Exercise aim »
For the entries below, repeat exactly each line starting with the one that contains "288Q389 274 402" and going on through the one that contains "412L445 420 443", and no others.

Dataset content »
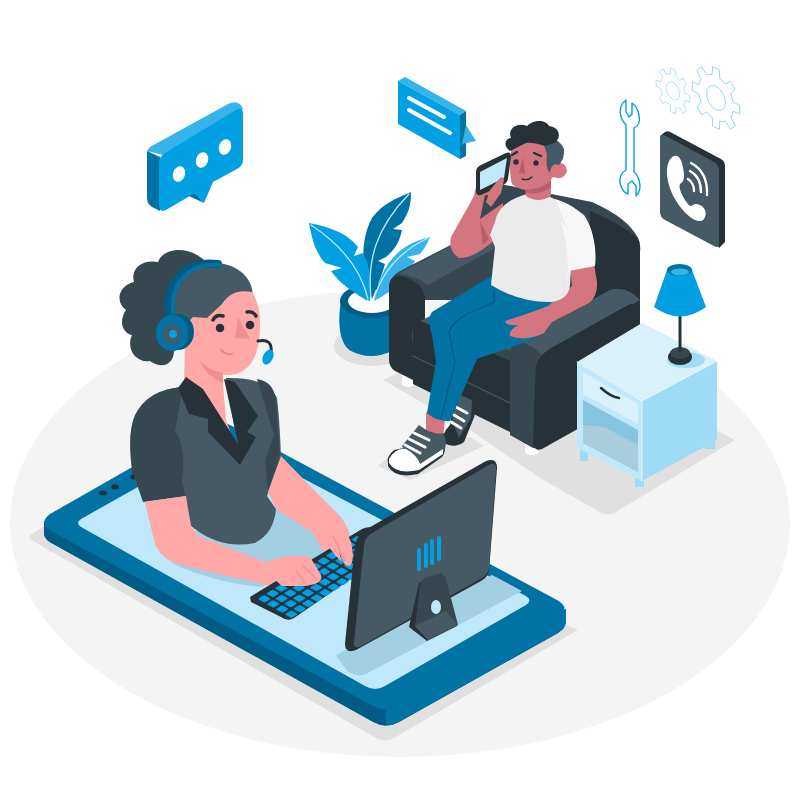
<!DOCTYPE html>
<html lang="en">
<head>
<meta charset="utf-8">
<title>Customer support call</title>
<style>
:root{--blue:#00a0e3;--blue-deep:#0072a3;--blue-dark:#005b85;--blue-mid:#36b3ea;--ice:#bfe8fa;--ice-light:#d9f1fb;--ice-mid:#9edbf4;--floor:#f4f4f4;--shade:#e0e0e0;--ink:#263238;--coal:#37474f;--slate:#455a64;--rose:#ffa8a7;--rose-dark:#f08f92;--tan:#d3767f;--tan-dark:#b75e69;--white:#fff}
html,body{margin:0;background:var(--white);overflow:hidden}
svg{display:block;width:800px;height:800px}
.blue{fill:var(--blue)}.deep{fill:var(--blue-deep)}.navy{fill:var(--blue-dark)}.mid{fill:var(--blue-mid)}
.ice{fill:var(--ice)}.ice-light{fill:var(--ice-light)}.ice-mid{fill:var(--ice-mid)}
.floor{fill:var(--floor)}.shade{fill:var(--shade)}
.ink{fill:var(--ink)}.coal{fill:var(--coal)}.slate{fill:var(--slate)}
.rose{fill:var(--rose)}.rose-dark{fill:var(--rose-dark)}.tan{fill:var(--tan)}.tan-dark{fill:var(--tan-dark)}.white{fill:var(--white)}
.line{fill:none;stroke-linecap:round;stroke-linejoin:round}
.outline{fill:none;stroke:var(--blue);stroke-width:1.4;stroke-linejoin:round}
.outline *{vector-effect:non-scaling-stroke}
</style>
</head>
<body>
<svg viewBox="0 0 800 800" role="img" aria-label="A support agent on a giant phone helps a man calling from an armchair">
<defs>
<path id="tooth" d="M-28-67A73 73 0 0 1-16-71L-14-99H14L16-71A73 73 0 0 1 28-67"/>
<g id="gear">
<use href="#tooth"/><use href="#tooth" transform="rotate(45)"/><use href="#tooth" transform="rotate(90)"/><use href="#tooth" transform="rotate(135)"/>
<use href="#tooth" transform="rotate(180)"/><use href="#tooth" transform="rotate(225)"/><use href="#tooth" transform="rotate(270)"/><use href="#tooth" transform="rotate(315)"/>
<circle r="39"/>
</g>
<pattern id="keys" width="10" height="10" patternUnits="userSpaceOnUse"><rect class="blue" x="1.5" y="1.5" width="7.5" height="7.5" rx="1"/></pattern>
</defs>

<g id="ground">
<ellipse class="floor" cx="400" cy="523" rx="390" ry="234"/>
<path class="shade" d="M30 535L48 524 390 712 560 622 578 630 394 738Q386 743 376 738L33 541Q28 538 30 535Z"/>
<path class="shade" d="M383 380L400 372 545 440 640 390 735 440 616 512Q608 517 600 512L540 478 470 430Z"/>
<path class="shade" d="M378 466L400 448 470 437 484 446 410 480Z"/>
<ellipse class="shade" cx="372" cy="346" rx="38" ry="20"/>
</g>

<g id="chat-bubble-dots">
<path class="mid" d="M147 151L150 147 228 104Q236 100 241 105L243 109 163 155Z"/>
<path class="deep" d="M147 151L160 157V211L152 207Q147 204 147 198Z"/>
<path class="blue" d="M159 163Q159 157 165 153L236 110Q243 106 243 114V160Q243 166 237 169L213 182 204 203 195 193 166 210Q159 213 159 205Z"/>
<path class="deep" d="M189 196L195 193 204 203Z"/>
<ellipse class="white" cx="179" cy="174" rx="6" ry="8" transform="rotate(20 179 174)"/><ellipse class="white" cx="202" cy="160" rx="6" ry="8" transform="rotate(20 202 160)"/><ellipse class="white" cx="225" cy="147" rx="6" ry="8" transform="rotate(20 225 147)"/>
</g>

<g id="chat-bubble-lines">
<path class="mid" d="M398 81L405 77 466 111 460 115Z"/>
<path class="deep" d="M460 115L466 111V156L460 159Z"/>
<path class="mid" d="M466 125L476 141 462 144Z"/>
<path class="blue" d="M398 81L460 115V159L398 124Z"/>
<path class="line" d="M409 98L444 117M409 110L450 133" stroke="#fff" stroke-width="4"/>
</g>

<g id="service-tools" class="outline">
<use href="#gear" transform="matrix(.17 .08 0 .22 673 91)"/>
<use href="#gear" transform="matrix(.24 .12 0 .3 716 98)"/>
<path d="M626 100Q618 106 621 117 623 122 626 125V170Q619 174 620 183 622 192 628 194V184L632 181 636 186V196Q642 190 639 180 637 174 634 172V128Q641 125 639 115 637 106 632 103V114L629 117 626 112Z"/>
</g>

<g id="call-sign">
<path class="ink" d="M660 136L665 132Q668 130 672 133L721 159Q725 161 725 166V242L719 248Z"/>
<path class="slate" d="M660 139Q660 133 666 136L714 162Q719 165 719 171V243Q719 249 714 246L665 220Q660 217 660 212Z"/>
<path class="white" d="M674 156C665 160 664 180 675 199 686 218 700 225 704 219 708 213 705 206 697 204 692 203 692 209 688 204 683 198 678 188 680 184 685 181 685 176 682 163Q679 154 674 156Z"/>
<path class="line" d="M688 179Q694 183 694 191M690 171Q701 177 701 192M691 163Q708 172 707 195" stroke="#fff" stroke-width="2.4"/>
</g>

<g id="plant">
<path class="deep" d="M341 300C337 325 340 345 351 351Q371 361 392 351L404 300Z"/>
<ellipse class="navy" cx="372" cy="301" rx="32" ry="17"/><ellipse class="white" cx="372" cy="301" rx="24" ry="12"/>
<path class="deep" d="M372 299C360 268 361 238 372 218 382 204 395 199 411 192 411 207 408 213 402 223L393 229 402 230C399 244 394 250 386 257L378 261 385 264C381 278 377 287 372 299Z"/>
<path class="mid" d="M374 301C380 270 394 245 430 237Q426 247 420 254L407 257 415 261Q410 271 402 276L391 278 399 282Q390 293 374 301Z"/>
<path class="blue" d="M366 300C352 291 340 284 331 271L342 268 325 263C316 253 312 240 309 223 329 227 346 232 358 247L354 256 363 253C371 268 372 285 370 301Z"/>
<path class="line" d="M311 225Q358 256 368 299M409 194C376 228 367 260 371 298M428 238Q386 258 374 299" stroke="#bfe8fa" stroke-width="1.3"/>
</g>

<g id="armchair">
<path class="white" d="M402 375h12v10q-6 4-12 0ZM525 443h13v10q-6 4-13 0Z"/>
<path class="coal" d="M470 245V205Q475 188 500 184L592 202Q628 218 638 238L600 250 590 300 500 290Z"/>
<path class="ink" d="M590 211Q618 222 638 238 641 243 640 252V394L590 422Z"/>
<path class="coal" d="M389 288Q389 277 400 271L478 231Q486 228 494 233L510 242 520 300 430 300 420 300Z"/>
<path class="slate" d="M398 274L478 232Q486 229 494 233L508 241 428 285Q417 276 398 274Z"/>
<path class="ink" d="M389 288Q389 274 402 276 425 283 425 300V386L395 371Q389 367 389 360Z"/>
<path class="coal" d="M412 330L500 285 590 325 512 374 412 342Z"/>
<path class="slate" d="M414 324L488 288 580 322 515 352Z"/>
<path class="ink" d="M413 324Q413 318 421 321L510 361V432L413 384Z"/>
<path class="line" d="M413 356L510 403" stroke="#455a64" stroke-width="1.2"/>
<path class="slate" d="M510 352Q511 341 523 337L610 290Q626 285 640 300L552 352 540 364Z"/>
<path class="coal" d="M510 352Q513 339 526 344 546 352 548 372V446L533 448 510 435Z"/>
<path class="ink" d="M536 365Q540 354 551 348L628 305Q640 301 640 315V394L542 449Q534 452 533 443Z"/>
</g>

<g id="caller">
<g id="sneakers">
<path class="ink" d="M444 443Q441 434 450 425L455 393 473 396Q477 412 473 420L464 442Q454 449 444 443Z"/>
<path class="slate" d="M452 420L458 394 472 400 471 418 459 438Z"/>
<path class="line" d="M456 407L467 413M454 415L464 421M451 422L461 428" stroke="#fff" stroke-width="3"/>
<path class="tan" d="M426 412L445 420 443 438 426 430Z"/>
<path class="ink" d="M388 463Q386 457 394 450L444 440Q447 451 442 457L418 474Q395 479 388 466Z"/>
<path class="slate" d="M402 446L419 425Q433 436 444 433 448 447 443 453L417 469Z"/>
<path class="white" d="M389 459Q396 447 406 449 417 455 420 464L443 449V454L419 470Q396 475 389 463Z"/>
<path class="line" d="M414 433L429 440M409 439L425 447M405 445L420 453" stroke="#fff" stroke-width="3"/>
</g>
<path class="navy" d="M475 335L463 392 447 403 445 345 490 315Z"/>
<path class="deep" d="M498 272L432 312Q427 318 432 335L436 362 427 413Q437 422 450 421L477 359 532 340 574 302Q571 288 556 280Z"/>
<path class="line" d="M449 332Q455 318 474 311L494 302V291M449 332L455 363 441 418" stroke="#005b85" stroke-width="1.5"/>
<path class="tan" d="M503 203L480 219 485 195Q497 196 503 181L498 171 486 174Q475 183 474 196L451 237Q448 251 459 258 476 259 503 232Z"/>
<path class="tan-dark" d="M480 221L489 239 483 245Z"/>
<path class="tan" d="M569 255L572 286 548 306Q530 313 505 321 506 326 518 325 508 331 510 336 526 342 544 333L552 322 589 303Q598 296 597 282L592 252Z"/>
<path fill="#ebebeb" d="M527 194Q498 202 495 222L490 235 495 247 491 285Q520 303 552 302 569 299 570 285L571 269 595 265Q596 232 584 215 576 208 550 197Z"/>
<path fill="#f7f7f7" d="M555 199Q583 207 591 230 597 248 595 266L569 271 567 290Q570 250 562 226 558 216 568 230Z"/>
<path class="tan" d="M525 180L551 173V196Q538 204 526 196Z"/><path class="tan-dark" d="M525 187Q542 191 551 180V187Q540 196 525 192Z"/>
<path class="tan" d="M512 143Q508 170 512 184 522 193 537 188 549 184 553 177 564 181 567 171 567 163 557 162L557 143 538 133Z"/>
<path class="slate" d="M542 140Q558 135 564 149 565 158 559 165 551 162 550 173 545 168 547 154Z"/>
<path class="ink" d="M510 151C502 145 506 138 511 138 507 129 517 122 527 126 534 119 546 120 549 126 559 127 562 136 555 143L545 146Q532 142 526 143 516 148 510 151Z"/>
<circle class="ink" cx="516" cy="162" r="2.7"/><circle class="ink" cx="536" cy="163" r="2.7"/>
<path class="line" d="M512 155L517 152M534 153L541 156" stroke="#263238" stroke-width="2.3"/>
<path class="tan-dark" d="M523 157L519 173 525 174Z"/>
<path class="line" d="M522 179Q528 181 532 177" stroke="#263238" stroke-width="1.4"/>
<g id="handset">
<path class="ink" d="M476 172Q476 167 481 165L506 153Q511 151 511 157L508 179Q507 183 503 185L481 195Q476 196 476 191Z"/>
<path class="ice" d="M480 172L507 158 504 178 480 190Z"/>
<path class="tan" d="M486 202L490 190 500 178Q503 176 504 180L501 193 491 207Z"/>
</g>
</g>

<g id="bedside-cabinet">
<path class="ice-mid" d="M580 447h8v14h-8ZM635 475h9v12h-9ZM705 438h10v11h-10Z"/>
<path class="ice-light" d="M577 362L642 323 717 361 642 401Z"/>
<path class="ice" d="M577 362L642 401V481L577 448Z"/>
<path class="ice-mid" d="M642 401L717 361V440L642 481Z"/>
<path class="ice-light" d="M583 372L638 404V424L583 394Z"/>
<path fill="#87c5df" d="M583 400L638 430V472L583 443Z"/>
<path fill="#a9cddd" d="M583 425L604 427 638 445V472L583 443Z"/>
<path class="line" d="M601 388Q611 397 619 398" stroke="#263238" stroke-width="2.5"/>
<path class="line" d="M577 362L642 401 717 361M642 401V481" stroke="#e9f8fe" stroke-width="1"/>
</g>

<g id="table-lamp">
<ellipse class="ice-mid" cx="686" cy="360" rx="19" ry="8"/>
<ellipse class="ink" cx="680" cy="357" rx="12" ry="8"/><ellipse class="coal" cx="680" cy="353" rx="10" ry="6"/>
<path class="line" d="M680 312V351" stroke="#263238" stroke-width="3"/>
<path class="blue" d="M667 270L654 307Q680 326 706 307L692 270Z"/>
<ellipse class="deep" cx="679.500" cy="270" rx="12.500" ry="6"/><ellipse class="mid" cx="680" cy="272" rx="9" ry="3.500"/>
</g>

<g id="giant-phone">
<path class="navy" d="M44 521V535Q45 540 53 544L373 722Q386 729 399 722L558 633Q566 628 566 621V609L386 700Z"/>
<path class="deep" d="M373 722Q386 729 399 722L558 633Q566 628 566 621V609L386 700V725Q379 725 373 722Z"/>
<path class="deep" d="M50 514L206 425Q219 419 232 426L557 600Q571 608 559 617L399 706Q386 713 373 706L51 531Q38 523 50 514Z"/>
<path class="ice" d="M81 519L216 443Q226 438 236 443L526 596Q533 600 526 605L385 686Q375 692 365 686L81 527Q75 523 81 519Z"/>
<path class="line" d="M86 545L110 558M120 563L145 577" stroke="#0072a3" stroke-width="7"/>
<path class="line" d="M133 477L145 471" stroke="#263238" stroke-width="5"/><ellipse class="ink" cx="103" cy="493" rx="4" ry="2.500"/><ellipse class="ink" cx="115" cy="487" rx="4" ry="2.500"/>
<path fill="#a3cfe3" d="M155 545Q165 563 190 571 226 584 262 587L350 540 324 512 276 508 200 530Z"/>
<path fill="#a3cfe3" d="M336 655L492 575 522 591 366 674Q357 678 347 671Z"/>
</g>

<g id="agent">
<path class="coal" d="M204 260C186 244 162 249 158 262 143 259 130 268 134 282 118 286 115 302 126 310 118 322 123 333 132 335 126 348 135 363 150 361 164 371 174 362 174 351L190 340Z"/>
<path class="slate" d="M176 283C181 262 205 258 224 264 245 269 256 284 252 304L215 320 191 347 173 330Z"/>
<path class="rose" d="M185 338L222 373 226 420 237 450 200 420 184 389Z"/>
<path class="rose" d="M252 292Q232 288 222 304L207 318 193 317Q181 328 186 341L190 346 207 370Q231 380 244 370 258 362 260 330Q261 305 252 292Z"/>
<path class="rose-dark" d="M199 360Q207 370 223 373V383Q207 377 199 360Z"/>
<circle class="ink" cx="220" cy="328" r="4.300"/><circle class="ink" cx="250" cy="325" r="4.300"/>
<path class="line" d="M213 320Q216 314 223 316M247 312Q253 311 256 316" stroke="#263238" stroke-width="3.500"/>
<path class="rose-dark" d="M238 317L235 338 250 339Z"/>
<path class="line" d="M221 350Q226 355 232 354" stroke="#e98489" stroke-width="2"/>
<g id="headset">
<path class="line" d="M170 318C163 283 184 260 218 264" stroke="#005b85" stroke-width="8"/>
<path class="line" d="M174 318C168 285 188 262 220 265" stroke="#0072a3" stroke-width="4"/>
<ellipse class="navy" cx="178" cy="332" rx="16" ry="18"/><ellipse class="deep" cx="172" cy="333" rx="16" ry="18"/><ellipse class="slate" cx="172" cy="334" rx="9" ry="10"/><circle class="blue" cx="173" cy="334" r="4"/>
<path class="line" d="M258 341Q273 338 271 353" stroke="#263238" stroke-width="3"/><ellipse class="blue" cx="268" cy="357" rx="5" ry="8" transform="rotate(25 268 357)"/>
</g>
<path class="slate" d="M183 387Q160 388 146 405 134 430 143 477L149 500 186 496 191 526Q220 550 255 543 274 533 276 509L267 496 281 459Q280 424 277 398 268 377 226 378L238 449 203 412Z"/>
<path class="coal" d="M183 387Q148 389 135 415 127 433 132 470L143 502 186 496 191 526 182 480Q187 449 175 431Z"/>
<path class="ink" d="M186 377L203 389 240 447 240 465 208 432 208 419 189 414 178 388Z"/>
<path class="ink" d="M224 379L235 382 258 416 247 432 256 437 240 465 239 447Z"/>
<path class="coal" d="M257 379Q275 382 276 402L280 455 268 491 265 460 274 435Z"/>
<path class="rose" d="M145 502L186 496 190 524 198 536 265 562Q292 553 307 557L319 573Q323 579 316 583L296 587 267 585 190 567Q163 562 155 544Z"/>
<path class="rose" d="M281 456L268 492 276 509 311 531 322 549 333 554 338 548 347 566Q355 565 351 545 351 526 336 512L316 492Z"/>
</g>

<g id="keyboard">
<path class="ink" d="M250 597L362 529Q370 525 378 530L400 545 294 618Q288 622 281 617L251 602Z"/>
<path fill="url(#keys)" d="M0 0H120V40H0Z" transform="matrix(.85 -.54 .9 .51 255 599)"/>
<path class="rose" d="M260 566L292 557 310 557 321 575Q323 581 315 584L305 586 282 586ZM318 533L341 520 351 542Q355 560 350 566L345 565 339 552 342 562 335 555Z"/>
<path class="line" d="M303 566L317 579M296 571L306 584M333 536L345 561" stroke="#f08f92" stroke-width="1.200"/>
</g>

<g id="monitor">
<path class="ink" d="M345 644L355 545Q357 535 365 530L486 461Q497 457 497 468L489 571Q488 577 481 581L356 650Q345 654 345 644Z"/>
<path class="slate" d="M354 642L364 545Q365 537 372 533L489 465Q497 461 496 471L489 568Q488 575 482 578L361 646Q353 650 354 642Z"/>
<path class="line" d="M419 550V569M426 545V566M432 541V563M439 538V559" stroke="#00a0e3" stroke-width="4"/>
<path class="ink" d="M409 627L419 583 441 573 457 626 427 641Z"/>
<path class="coal" d="M420 585Q421 580 426 577L440 574Q445 574 446 579L458 625 428 640 415 626Z"/>
<path class="slate" d="M415 626L446 611 458 625 428 640Z"/>
<ellipse class="ice" cx="436" cy="607" rx="5" ry="7"/>
</g>
</svg>
</body>
</html>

Reply to the task »
<path class="ink" d="M389 288Q389 274 402 276 425 283 425 300V386L395 371Q389 367 389 360Z"/>
<path class="coal" d="M412 330L500 285 590 325 512 374 412 342Z"/>
<path class="slate" d="M414 324L488 288 580 322 515 352Z"/>
<path class="ink" d="M413 324Q413 318 421 321L510 361V432L413 384Z"/>
<path class="line" d="M413 356L510 403" stroke="#455a64" stroke-width="1.2"/>
<path class="slate" d="M510 352Q511 341 523 337L610 290Q626 285 640 300L552 352 540 364Z"/>
<path class="coal" d="M510 352Q513 339 526 344 546 352 548 372V446L533 448 510 435Z"/>
<path class="ink" d="M536 365Q540 354 551 348L628 305Q640 301 640 315V394L542 449Q534 452 533 443Z"/>
</g>

<g id="caller">
<g id="sneakers">
<path class="ink" d="M444 443Q441 434 450 425L455 393 473 396Q477 412 473 420L464 442Q454 449 444 443Z"/>
<path class="slate" d="M452 420L458 394 472 400 471 418 459 438Z"/>
<path class="line" d="M456 407L467 413M454 415L464 421M451 422L461 428" stroke="#fff" stroke-width="3"/>
<path class="tan" d="M426 412L445 420 443 438 426 430Z"/>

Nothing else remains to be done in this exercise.